Sometimes it’s tough to cook a meal from scratch and crank that darn oven on. And that’s why keeping healthy pantry staples on hand is crucial when you need to munch something that’s easy to whip up.
Plus, pantry staples are excellent for meal prep, since you can store them (with long shelf lives), and use them to create everything from weekday lunches to snacks for training. You not only make the most of your groceries at home but also keep a healthy eating schedule, says Kelly Jones MS, RD, CSSD, LDN.
Yet, while a bag of chips might be a pantry item, it isn’t super good for you. Instead, you should pick pantry items that are packed with nutrients, like protein, fiber, and healthy fats, to fuel your body and mind. Add these items to your shopping cart during your next store run!

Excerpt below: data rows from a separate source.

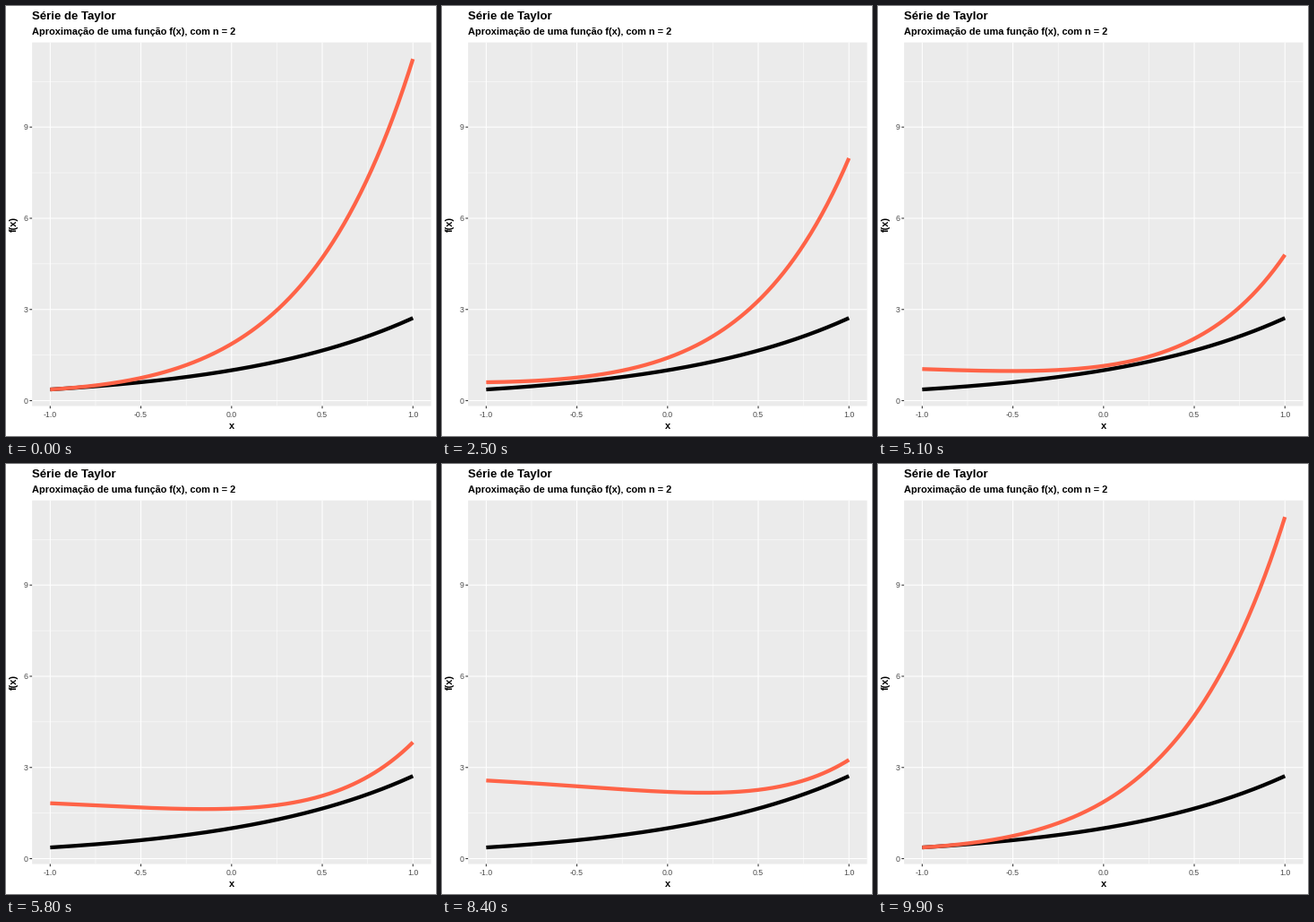
Recreate the animation shown at these times as a matplotlib script. Size 480 px wide and 480 px high, loop 10000 ms.

```python
import numpy as np
import matplotlib.pyplot as plt
from matplotlib.animation import FuncAnimation
from matplotlib.patches import Rectangle

SIZE = 480
LEFT, RIGHT, TOP, BOTTOM = 29.1, 474.5, 40.7, 446.5
TOMATO = "#FF6347"

plt.rcParams["font.family"] = "Liberation Sans"


def approx(x, a):
    """Series for exp around a, derivatives evaluated at x."""
    d = x - a
    return np.exp(a) + np.exp(x) * (d + d**2 / 2)


x = np.linspace(-1, 1, 201)
curves = [approx(x, a) for a in (-1, 0, 1, -1)]

# Data limits with a 5 % margin on every side
y_min, y_max = np.exp(-1), curves[0].max()
pad = 0.05 * (y_max - y_min)


def px(v):
    return LEFT + (v + 1.1) / 2.2 * (RIGHT - LEFT)


def py(v):
    return BOTTOM - (v - y_min + pad) / (y_max - y_min + 2 * pad) * (BOTTOM - TOP)


fig = plt.figure(figsize=(SIZE / 72, SIZE / 72), dpi=72, facecolor="white")
ax = fig.add_axes([0, 0, 1, 1])
ax.set_xlim(0, SIZE)
ax.set_ylim(SIZE, 0)
ax.axis("off")


def line(xs, ys, color, width):
    return ax.plot(xs, ys, color=color, lw=width, snap=False,
                   solid_capstyle="butt", solid_joinstyle="round")[0]


def label(lx, ly, text, size, color="black", weight="bold", **kw):
    ax.text(lx, ly, text, fontsize=size, color=color, weight=weight,
            va="baseline", **kw)


def grid(xs, ys, width):
    for v in ys:
        line([LEFT, RIGHT], [py(v)] * 2, "white", width)
    for v in xs:
        line([px(v)] * 2, [TOP, BOTTOM], "white", width)


ax.add_patch(Rectangle((LEFT, TOP), RIGHT - LEFT, BOTTOM - TOP,
                       facecolor="#EBEBEB", lw=0, snap=False))

x_ticks = np.arange(-1, 1.1, 0.5)
y_ticks = np.arange(0, 10, 3)
grid(x_ticks[:-1] + 0.25, y_ticks + 1.5, 0.53)
grid(x_ticks, y_ticks, 1.07)

for v in x_ticks:
    line([px(v)] * 2, [BOTTOM, BOTTOM + 2.75], "#333333", 1.07)
    label(px(v), 459, f"{v:.1f}", 8.8, "#4D4D4D", "normal", ha="center")
for v in y_ticks:
    line([LEFT - 2.75, LEFT], [py(v)] * 2, "#333333", 1.07)
    label(24.2, py(v) + 3.2, str(v), 8.8, "#4D4D4D", "normal", ha="right")

label(29, 15, "Série de Taylor", 13.2)
label(29, 32, "Aproximação de uma função f(x), com n = 2", 11)
label(px(0), 472, "x", 11, ha="center")
ax.text(14, (TOP + BOTTOM) / 2, "f(x)", fontsize=11, weight="bold",
        rotation=90, ha="right", va="center", rotation_mode="default")

line(px(x), py(np.exp(x)), "black", 4.27)
red = line(px(x), py(curves[0]), TOMATO, 4.27)


def update(i):
    # Hold each expansion point, then blend linearly to the next
    s = np.interp(i, [0, 16, 33, 49, 66, 83, 99], [0, 0, 1, 1, 2, 2, 3])
    k = min(int(s), 2)
    t = s - k
    red.set_ydata(py((1 - t) * curves[k] + t * curves[k + 1]))
    return [red]


anim = FuncAnimation(fig, update, frames=100, interval=100, repeat=True,
                     repeat_delay=0, blit=False)
plt.show()
```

Pantry Staples Every Athlete Needs
Pistachios are a convenient source of micronutrients and antioxidants, while also packing six grams of plant based protein and three grams of fiber in a serving. “Research has also shown pistachios to be supportive of gut health. You can make pistachio energy balls, use them as a crust on fish, or even a pistachio pesto to boost healthy fat for joint health and muscle recovery while sneaking in some extra protein,” says Jones. Feel free to go with salt if you like to replenish electrolytes post-workout.
“Medjool dates deliver delicious natural energy and are a good source of potassium, which helps maintain fluid balance and muscle function. They’re also one of my top recommendations as a pre-workout snack, dipped in some nut butter,” says Jones. They are great for pre-workout, too. “I also suggest them as a carbohydrate source during endurance exercise lasting longer than an hour to maintain intensity and prevent excess hunger post-workout,” Jones explains. You can blend dates with pistachios 1:1 in a food processor to make energy balls for easy snacks.
Peanuts match up with pistachios to provide the most protein per serving compared to others and provide vitamin E to support the heart, as well as niacin, a B-vitamin important for energy metabolism. Niacin needs may be higher in very active individuals, adds Jones, so make sure to get enough. “You can chop peanuts to add crunch and nutrients to a stir fry or mix them with some dried fruit and keep in a container in your gym bag when you need a quick snack to hold you over til dinner,” she says.
Canned beans are a quick source of protein and iron, two nutrients essential for any active adult. During a busy week, instead of choosing between your workout and preparing dinner, you can just rinse a can and mix with quick-cook quinoa and veggies from frozen packages for a balanced recovery meal, Jones suggests. “They’re also great to replace flour in baked goods,” she says.
These seeds are packed with fats and protein for great fuel pre- and post-workout. “Hemp seeds are an item I always have on hand to add to anything and everything. A serving provides plenty of healthy fats that support exercise recovery processes as well as 10 grams of protein and 20% of the daily value of iron,” says Jones. “I sprinkle them onto oatmeal, roasted veggies, salads, and even creamy soups.”
A can of fish is an amazing source of quick, high-quality protein that’s fabulous for post-workout recovery. “Since most people do not consume the 8-12 ounces of seafood recommended per week, canned tuna, salmon and sardines are an easy and instant source of protein and omega 3 fats,” says Lauren Harris-Pincus, MS, RDN, and author of The Protein-Packed Breakfast Club.
Add some to avocado toast or to a bagel instead of lox. If you are watching carb intake, mix up some tuna or salmon salad with plain Greek yogurt or light mayo and stuff it into a scooped out red or yellow pepper.
“One of my favorite pantry staples is dried plums/prunes. Prunes are a source of potassium, magnesium, vitamin K and polyphenols, which have been shown to support bone health by increasing bone mineral density and reducing bone loss,” says Harris-Pincus. Plus they keep you regular and your gut happy. “Toss a few into a container of Greek yogurt or cottage cheese for refueling after exercise or keep a handful in your gym bag for an energy burst when you need one,” she suggests.